Asia Markets

Asia markets higher, Trump’s NKorea comments weigh

Asian markets open mixed
Asian markets open mixed

Asian shares were higher on Monday, with Chinese markets closed for holiday, on the first trading day of the new quarter, as traders eye news ahead of Chinese President Xi Jinping's visit to the U.S.

U.S. President Donald Trump told the Financial Times Sunday that the U.S. will take unilateral action to eliminate nuclear threats from North Korea, unless China, one of the hermit state's closest ally, intensifies pressure on Pyongyang.

China's Xi is set to meet with Trump on Thursday and Friday at the latter's Florida Mar-a-Lago golf resort.
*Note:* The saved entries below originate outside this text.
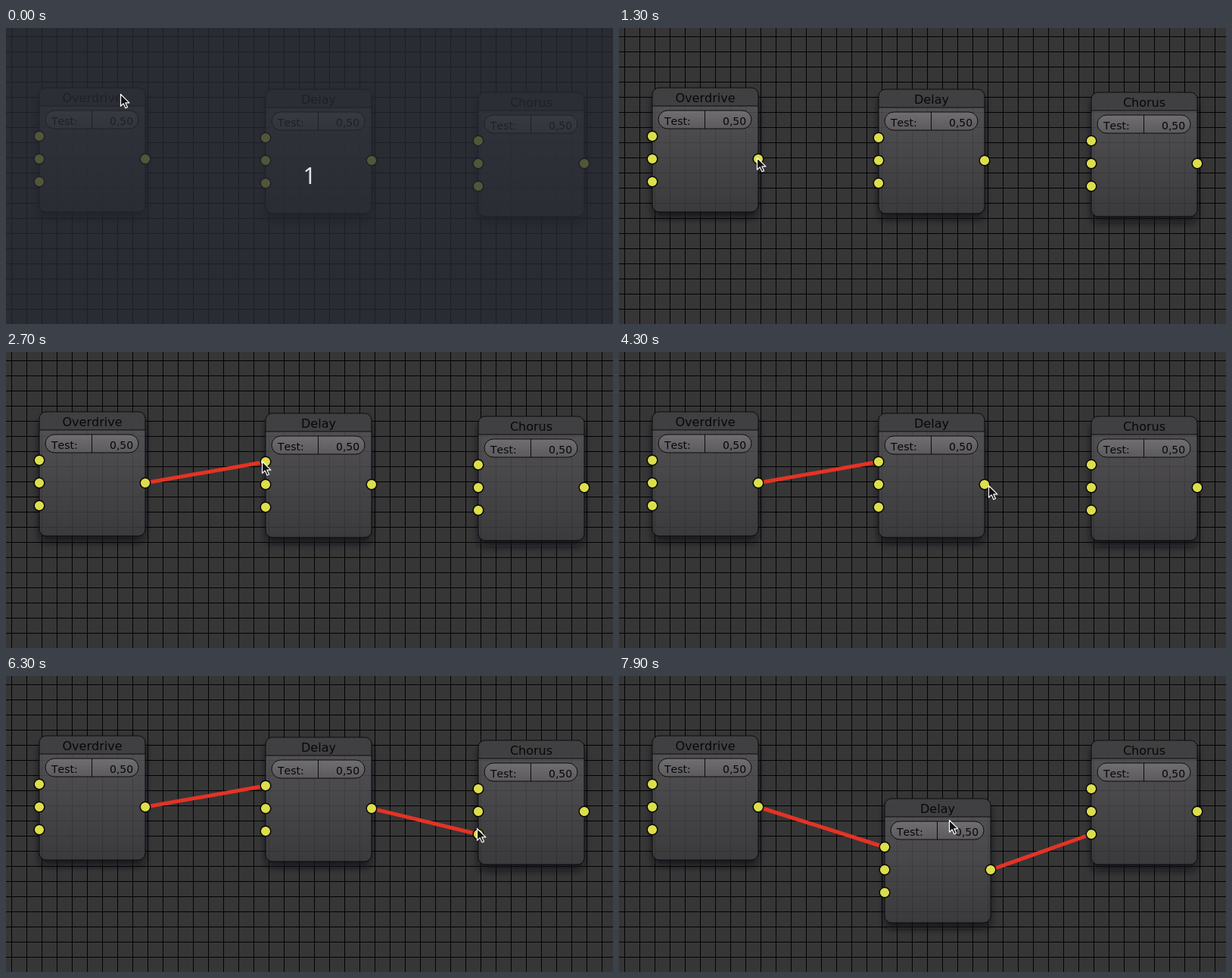
Recreate the animation shown at these times as an HTML page. Size 802x391 px, loop 8 s.

```html
<!DOCTYPE html>
<html lang="en">
<head>
<meta charset="utf-8">
<title>Node editor</title>
<style>
  html, body { margin: 0; width: 100%; height: 100%; overflow: hidden; background: #363636; }
  svg { display: block; width: 802px; height: 391px; }
  text { font: 14px "DejaVu Sans", sans-serif; font-kerning: none; fill: #080808; }
  .title { font-size: 16px; text-anchor: middle; }
  .wire { stroke: #e43325; stroke-width: 5; }
  .port { fill: #dcdf4b; stroke: #080808; stroke-width: 1.5; }
  .edge { fill: none; stroke: #0c0c0c; }
  .count { font: 30px "Noto Sans", sans-serif; fill: #e4e5e6; text-anchor: middle; }
</style>
</head>
<body>
<svg viewBox="0 0 802 391">
  <defs>
    <pattern id="grid" x="7" y="11" width="20" height="20" patternUnits="userSpaceOnUse">
      <path d="M0 0H20V1H1V20H0Z" fill="#020202"/>
    </pattern>
    <linearGradient id="body" x2="0" y2="1">
      <stop stop-color="#5c5a5d"/><stop offset="1" stop-color="#3c3b3d"/>
    </linearGradient>
    <linearGradient id="field" x2="0" y2="1">
      <stop stop-color="#706e71"/><stop offset="1" stop-color="#5c5a5d"/>
    </linearGradient>
    <filter id="shadow" x="-20%" y="-20%" width="140%" height="140%">
      <feGaussianBlur stdDeviation="5"/>
      <feOffset dy="8"/>
      <feComposite operator="out" in2="SourceAlpha"/>
    </filter>
  </defs>
  <rect width="802" height="391" fill="#363636"/>
  <rect width="802" height="391" fill="url(#grid)"/>
  <line class="wire"/>
  <line class="wire"/>
  <g id="nodes"></g>
  <g id="cover">
    <rect width="802" height="391" fill="#242832" fill-opacity=".75"/>
    <text class="count" x="401" y="206">1</text>
  </g>
  <path id="cursor" d="M.5 .5V16.2L4.2 12.8 6.9 18.8 9.5 17.6 6.9 11.9H11.9Z"
        fill="#111" stroke="#fff" stroke-width="1.2" stroke-linejoin="round"/>
</svg>
<script>
const $ = id => document.getElementById(id);
const wires = document.querySelectorAll('.wire');
const PERIOD = 8000, STEP = 100;
const input = (node, i) => [node.x, node.y + 64 + 30 * i];
const output = node => [node.x + 140, node.y + 94];

function addNode(name, x, y) {
  const origin = { x: 0, y: 0 };
  const ports = [0, 1, 2].map(i => input(origin, i)).concat([output(origin)])
    .map(([cx, cy]) => `<circle class="port" cx="${cx}" cy="${cy}" r="6.8"/>`).join('');
  $('nodes').insertAdjacentHTML('beforeend', `<g>
    <rect width="140" height="164" rx="9" fill="#100d12" opacity=".7" filter="url(#shadow)"/>
    <rect width="140" height="164" rx="9" fill="url(#body)" fill-opacity=".8"/>
    <path d="M0 24V9A9 9 0 0 1 9 0H131A9 9 0 0 1 140 9V24Z" fill="#3e3c3f" fill-opacity=".85"/>
    <path class="edge" d="M0 24H140"/>
    <rect class="edge" width="140" height="164" rx="9"/>
    <rect x="8" y="30" width="123" height="24" rx="12" fill="url(#field)" stroke="#0c0c0c"/>
    <path class="edge" d="M69.5 30V54"/>
    <text class="title" x="70" y="18.5">${name}</text>
    <text x="16" y="49">Test:</text>
    <text x="93" y="49">0,50</text>
    ${ports}</g>`);
  const node = { el: $('nodes').lastElementChild };
  place(node, x, y);
  return node;
}

function place(node, x, y) {
  Object.assign(node, { x, y });
  node.el.setAttribute('transform', `translate(${x} ${y})`);
}

// Eases out; s > 0 overshoots before settling
function ease(t, start, end, s = 0) {
  const u = Math.min(1, Math.max(0, (t - start) / (end - start))) - 1;
  return 1 + (s + 1) * u ** 3 + s * u ** 2;
}

// Pointer moves: start, end, x, y, overshoot
const HOME = [151, 87];
const MOVES = [
  [700, 1000, 182, 171],
  [1600, 2500, 338, 144],
  [3300, 4300, 488, 176, 2.2],
  [4800, 5700, 624, 207, 2.2],
  [5900, 6300, 622, 201],
  [6700, 7000, 428, 98],
  [7700, 7900, 436, 190]
];

function pointerAt(t) {
  let [x, y] = HOME;
  for (const [start, end, toX, toY, s] of MOVES) {
    const e = ease(t, start, end, s);
    x += (toX - x) * e;
    y += (toY - y) * e;
  }
  return [x, y];
}

function drawWire(el, shown, [x1, y1], [x2, y2]) {
  el.style.display = shown ? '' : 'none';
  for (const [k, v] of Object.entries({ x1, y1, x2, y2 })) el.setAttribute(k, v);
}

const overdrive = addNode('Overdrive', 44, 79);
const delay = addNode('Delay', 343, 81);
const chorus = addNode('Chorus', 624, 85);

function draw(now) {
  const t = Math.floor(now % PERIOD / STEP) * STEP;
  const tip = pointerAt(t);
  const drag = ease(t, 7700, 7900);
  place(delay, 343 + 8 * drag, 81 + 81 * drag);
  drawWire(wires[0], t >= 1700, output(overdrive), t < 2700 ? tip : input(delay, 0));
  drawWire(wires[1], t >= 4700, output(delay), t < 6300 ? tip : input(chorus, 2));
  $('cursor').setAttribute('transform', `translate(${tip})`);
  $('cover').style.display = t < STEP ? '' : 'none';
}

let start;
function tick(now) {
  start ??= now;
  draw(now - start);
  requestAnimationFrame(tick);
}
draw(0);
requestAnimationFrame(tick);
</script>
</body>
</html>
```
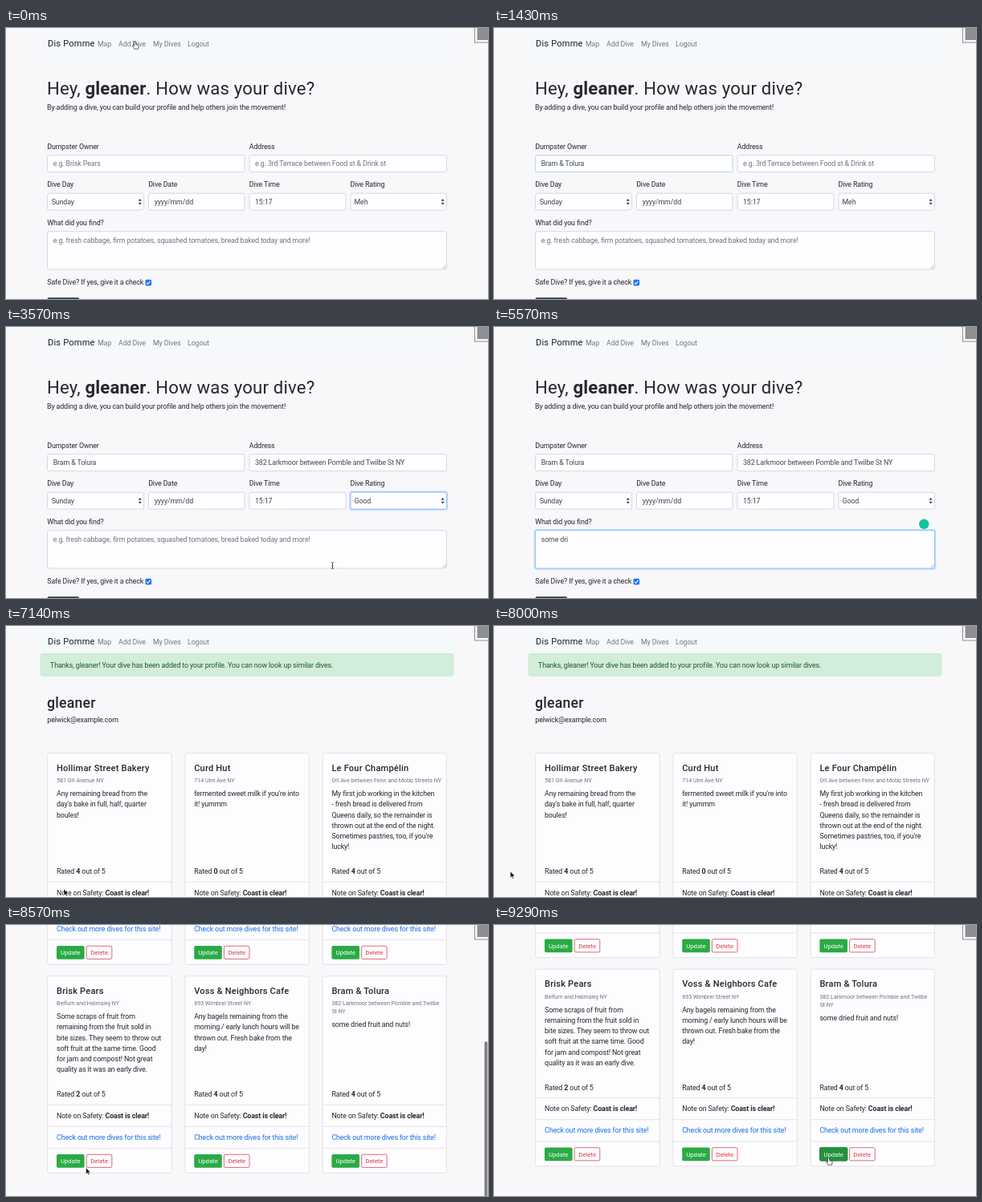
These frames come from a looping animation (600x338 px, 9.44 s). An HTML page:

```html
<!DOCTYPE html>
<html lang="en">
<head>
<meta charset="utf-8">
<title>Dive log</title>
<style>
html, body { margin: 0; width: 100%; height: 100%; overflow: hidden; background: #f8f7fa; }
svg { display: block; width: 600px; height: 338px; }
text { font-family: Roboto, Inter, sans-serif; white-space: pre; }
.b { font-weight: 700; }
</style>
</head>
<body>
<svg id="stage" viewBox="0 0 600 338"></svg>
<script>
const LOOP = 9440, STEPS_PER_MS = 0.007, LAST = 65;
const INK = '#24282c', GREY = '#6c757d', FIELD = '#43484e', EDGE = '#cdd1d7';
const BODY = 8.85, SMALL = 7.08, BUTTON = 7.74, TITLE = 11.06;
const USER = 'gleaner', OWNER = 'Bram & Tolura';
const PLACE = '382 Larkmoor between Pomble and Twilbe St NY';
const FOUND = 'some dried fruit and nuts!';

const bold = s => `<tspan class="b">${s}</tspan>`;
const within = (k, from, to) => k >= from && k < to;

// y is the middle of the capitals
function text(x, y, s, size = BODY, fill = INK, weight = 400) {
  const gap = size > 10 ? 0.2 : size > 8 ? -0.12 : 0;
  return `<text x="${x}" y="${y + 0.355 * size}" font-size="${size}" fill="${fill}" font-weight="${weight}" letter-spacing="${gap}">${s}</text>`;
}

function box(x, y, w, h, fill, stroke = 'none', r = 2.2, sw = 0.8) {
  return `<rect x="${x}" y="${y}" width="${w}" height="${h}" rx="${r}" fill="${fill}" stroke="${stroke}" stroke-width="${sw}"/>`;
}

const path = (d, fill, stroke = 'none', sw = 0.6) =>
  `<path d="${d}" fill="${fill}" stroke="${stroke}" stroke-width="${sw}" stroke-linejoin="round"/>`;

// focus: 0 none, 1 tinted border, 2 border with glow
function field(x, y, w, h, focus = 0) {
  const glow = focus > 1 ? box(x - 0.8, y - 0.8, w + 1.6, h + 1.6, 'none', '#b9d9fb', 3, 1.8) : '';
  return glow + box(x, y, w, h, '#fefdff', [EDGE, '#a6caf2', '#80bdff'][focus]);
}

const arrows = (x, y) => path(`M${x - 2} ${y - 1}l2-2.8 2 2.8zM${x - 2} ${y + 1}l2 2.8 2-2.8z`, '#343a40');

const nav = () => box(43, -1, 514, 39, '#f6f9fb', 'none', 0) +
  text(52, 19.5, 'Dis Pomme', TITLE, '#1c1f22') +
  [[114, 'Map'], [140, 'Add Dive'], [183, 'My Dives'], [226, 'Logout']]
    .map(([x, s]) => text(x, 19.5, s, BODY, '#77797c')).join('');

const count = (k, start, list) => k < start ? 0 : list[Math.min(k - start, list.length - 1)];

function form(k) {
  const owner = OWNER.slice(0, count(k, 5, [3, 6, 9, 11, 13]));
  const place = PLACE.slice(0, count(k, 11, [9, 18, 27, 36, 44]));
  const found = FOUND.slice(0, count(k, 36, [1, 3, 6, 8, 9, 13, 17, 22, 26]));
  const entry = (x, y, value, hint) => text(x, y, value || hint, BODY, value ? FIELD : GREY);
  const writing = within(k, 27, 47);
  return nav() +
    text(51, 75, `Hey, ${bold(USER)}. How was your dive?`, 22.1, INK, 400) +
    text(51, 99, 'By adding a dive, you can build your profile and help others join the movement!') +
    text(51.3, 147.8, 'Dumpster Owner') + text(302.8, 147.8, 'Address') +
    field(51.5, 158.7, 245.5, 20.9, +within(k, 4, 11)) + entry(58.7, 169.3, owner, 'e.g. Brisk Pears') +
    field(303, 158.7, 245.5, 20.9, +within(k, 11, 16)) +
    entry(310, 169.3, place, 'e.g. 3rd Terrace between Food st & Drink st') +
    text(51.3, 195.3, 'Dive Day') + text(177.2, 195.3, 'Dive Date') +
    text(302.8, 195.3, 'Dive Time') + text(428.5, 195.3, 'Dive Rating') +
    field(51.5, 206.2, 120, 20.9) + text(56.7, 216.8, 'Sunday', BODY, FIELD) + arrows(166.8, 216.8) +
    field(177.5, 206.2, 119.5, 20.9, +within(k, 17, 19)) + text(184.7, 216.8, 'yyyy/mm/dd', BODY, FIELD) +
    field(303, 206.2, 120, 20.9, +within(k, 19, 21)) + text(310, 216.8, '15:17', BODY, FIELD) +
    field(429, 206.2, 119.5, 20.9, within(k, 21, 27) ? 2 : 0) +
    text(433.5, 216.8, k < 23 ? 'Meh' : 'Good', BODY, FIELD) + arrows(543.6, 216.8) +
    text(51.3, 242.8, 'What did you find?') +
    field(51.5, 253.8, 497, 47.2, writing ? 2 : 0) +
    entry(58.7, 264.6, found, 'e.g. fresh cabbage, firm potatoes, squashed tomatoes, bread baked today and more!') +
    path('M543.5 300l4-4M546 300l1.5-1.5', 'none', '#8a8a8a') +
    (within(k, 34, 47) ? '<circle cx="535.3" cy="245.8" r="6.2" fill="#15c39a"/>' : '') +
    text(51.3, 317.3, 'Safe Dive? If yes, give it a check') +
    box(173.5, 313.8, 7.6, 7.6, '#2377f0', 'none', 1.6) +
    path('M175.2 317.8l1.5 1.7 2.7-3.7', 'none', '#fff', 1.1) +
    box(51.3, 336.3, 40, 21, '#343a40');
}

const CARDS = [
  ['Hollimar Street Bakery', ['581 Orl Avenue NY'], 4,
    ['Any remaining bread from the', "day's bake in full, half, quarter", 'boules!']],
  ['Curd Hut', ['714 Ulm Ave NY'], 0,
    ["fermented sweet milk if you're into", 'it! yummm']],
  ['Le Four Champélin', ['Orl Ave between Fenn and Mobb Streets NY'], 4,
    ['My first job working in the kitchen', '- fresh bread is delivered from', 'Queens daily, so the remainder is',
      'thrown out at the end of the night.', "Sometimes pastries, too, if you're", 'lucky!']],
  ['Brisk Pears', ['Belfurn and Halmsley NY'], 2,
    ['Some scraps of fruit from', 'remaining from the fruit sold in', 'bite sizes. They seem to throw out',
      'soft fruit at the same time. Good', 'for jam and compost! Not great', 'quality as it was an early dive.']],
  ['Voss & Neighbors Cafe', ['693 Wimbrel Street NY'], 4,
    ['Any bagels remaining from the', 'morning / early lunch hours will be', 'thrown out. Fresh bake from the', 'day!']],
  [OWNER, ['382 Larkmoor between Pomble and Twilbe', 'St NY'], 4, [FOUND]]
];

function card([name, address, rating, lines], i, hover) {
  const x = 51.7 + 171.2 * (i % 3), y = i < 3 ? 158.7 : 418.7, tx = x + 11.3;
  const top = y + 40.3 + 10 * address.length;
  return box(x, y, 154.4, 245.6, '#fdfcfe', '#dedde1') +
    text(tx, y + 18.3, name, TITLE, INK, 500) +
    address.map((s, n) => text(tx, y + 33.8 + 10 * n, s, SMALL, GREY)).join('') +
    lines.map((s, n) => text(tx, top + 13.25 * n, s)).join('') +
    text(tx, y + 147.3, `Rated ${bold(rating)} out of 5`) +
    [160.5, 187.5, 214.7].map(d => path(`M${x} ${y + d}h154.4`, 'none', '#dedde1', 0.8)).join('') +
    text(tx, y + 174, `Note on Safety: ${bold('Coast is clear!')}`) +
    text(tx, y + 201.1, 'Check out more dives for this site!', BODY, '#1470e2') +
    box(tx, y + 222.2, 34.6, 16.8, hover ? '#23923d' : '#2aaa46', hover ? '#1e7e34' : 'none', 1.8) +
    text(tx + 5, y + 230.6, 'Update', BUTTON, '#fff') +
    box(tx + 37.2, y + 222.5, 31.6, 16.2, 'none', '#d8455a', 1.8) +
    text(tx + 42.2, y + 230.6, 'Delete', BUTTON, '#d8394c');
}

function profile(k) {
  const scroll = count(k, 56, [0, 110, 243, 320, 355, 363.5]);
  const bar = within(k, 57, 64) ? box(595.6, 0.53 * scroll - 43, 3.8, 217, k > 62 ? '#c4c3c6' : '#7f7f82', 'none', 1.9) : '';
  return `<g transform="translate(0 ${-scroll})">` + nav() +
    box(43.3, 34.6, 513.5, 27.6, '#d2edd9', '#c3e6cb') +
    text(55, 48.6, `Thanks, ${USER}! Your dive has been added to your profile. You can now look up similar dives.`, BODY, '#1d5a2c') +
    text(51, 96, USER, 17.7, INK, 500) +
    text(51.3, 117, 'pelwick@example.com') +
    CARDS.map((c, i) => card(c, i, i === 5 && k > 63)).join('') + '</g>' + bar;
}

const POINTERS = {
  hand: path('M0 0Q1 0 1 1.2V3.7l2.6.5q1.2.4 1 1.6L4 9.2H-.6L-3 5.7q-.3-1.1.8-.9L-1 5.8V1.2Q-1 0 0 0z', '#fff', '#222', 0.7),
  arrow: path('M0 0V8l1.9-1.7 1.2 2.7 1.3-.6-1.2-2.5h2.6z', '#111', '#fff', 0.5),
  beam: path('M-1.7-4Q0-4 0-3Q0-4 1.7-4M0-3V3M-1.7 4Q0 4 0 3Q0 4 1.7 4M-.9.8H.9', 'none', '#333', 0.8),
  none: ''
};

// step, shape, x, y
const TRACK = [
  [0, 'hand', 160.5, 17], [1, 'arrow', 152, 50], [4, 'beam', 120, 170], [5, 'none', 120, 170],
  [24, 'beam', 430, 262], [25, 'beam', 406.5, 297.5], [27, 'beam', 390, 282], [35, 'none', 390, 282],
  [46, 'arrow', 200, 310], [48, 'hand', 72, 333], [50, 'arrow', 72, 328], [53, 'arrow', 72, 328],
  [56, 'arrow', 20.3, 306], [59, 'arrow', 20.3, 306], [64, 'hand', 416.5, 290]
];

function pointer(k) {
  const i = TRACK.findLastIndex(p => p[0] <= k);
  const [k0, shape, x0, y0] = TRACK[i], [k1, , x1, y1] = TRACK[i + 1] || [k0 + 1, '', x0, y0];
  const u = Math.min((k - k0) / (k1 - k0), 1);
  return `<g transform="translate(${x0 + (x1 - x0) * u} ${y0 + (y1 - y0) * u})">${POINTERS[shape]}</g>`;
}

const corner = box(583.5, -4, 24, 22, '#fafafa', '#8b8b8e', 0, 1) + box(586.5, -4, 20, 19, '#8f8f93', 'none', 0);

const stage = document.getElementById('stage');
const start = performance.now();
let shown = -1;

function draw() {
  const t = (performance.now() - start) % LOOP;
  const k = Math.min(LAST, Math.floor((t + 5) * STEPS_PER_MS));
  if (k !== shown) {
    stage.innerHTML = (k < 50 ? form(k) : profile(k)) + corner + pointer(k);
    shown = k;
  }
  requestAnimationFrame(draw);
}
draw();
</script>
</body>
</html>
```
Japan's added 0.39 percent or 74 points at 18,983.23. The Bank of Japan's Tankan quarterly survey showed that large Japanese manufacturers' sentiment was up +12, lower compared to a Reuters poll forecast for +14. Japan's service sector saw sentiment improve, up +20.

"For the manufacturing sector, exports are growing especially to the U.S., China and Asia, but I guess people are a bit concerned about what's happening in the U.S.," said Sayuri Shirai, professor at Keio University.

Toshiba shares plunged 5.47 percent on Monday after Reuters reported that the Japanese conglomerate might miss a third deadline to report its quarterly business results.

Across the Korean strait, the Kospi added 0.34 percent or 7.3 points to close at 2,167.51.

South Korea's first digital bank, K Bank, launched on Monday and will allow customers to open a bank account or apply for a loan on customer's smartphones.

Hong Kong's index climbed 0.5 percent by mid-afternoon.

Huishan Dairy shares were suspended on Monday, after its chairman and controlling shareholder sold his shares during the company's plunge last Friday which wiped off more than $4 billion off the market capitalization.

In Australia, the benchmark ASX 200 struggled for most of the session but finished up 0.13 percent or 7.8 points at 5,872.7. Earlier, data showed that February retail sales fell 0.1 percent from January, while approvals to build new homes in February jumped 8.3 percent, beating expectations of a 1 percent drop.

Australian coal haulage group Aurizon Holdings said that damage from Cyclone Debbie in Queensland could mean some rail lines used by miners, including BHP Billiton, could be closed for repairs for more than a month. Shares of Aurizon Holdings were down 1.14 percent, and BHP Billiton slipped 0.17 percent.

Over in stateside markets, the fell 0.31 percent to close at 20,663.22, the S&P 500 finished down 0.23 percent to 2,362.72 and the composite was down 0.04 percent to finish at 5,911.74.

The dollar index was trading steady at 100.49 against a basket of currencies. Against the greenback, the yen was at 111.49, down from levels as high as 112.19 seen last Friday, and the Australian dollar slipped to $0.76 from $0.7633 earlier before the data.

In energy news, Iraq assured the Organization of Petroleum Exporting Countries (OPEC) that it will fully comply with an agreement to cut supply, OPEC Secretary General Mohammed Barkindo said on Sunday in Baghdad.

But oil prices slipped on Monday on concerns of increasing shale output in the U.S. which could weigh on the global oversupply.

Global benchmark Brent crude was down 0.24 percent at $53.40 a barrel during Asian trade, and U.S. crude slipped 0.16 percent to $50.52.

Mainland Chinese and Taiwanese markets were shut for public holidays.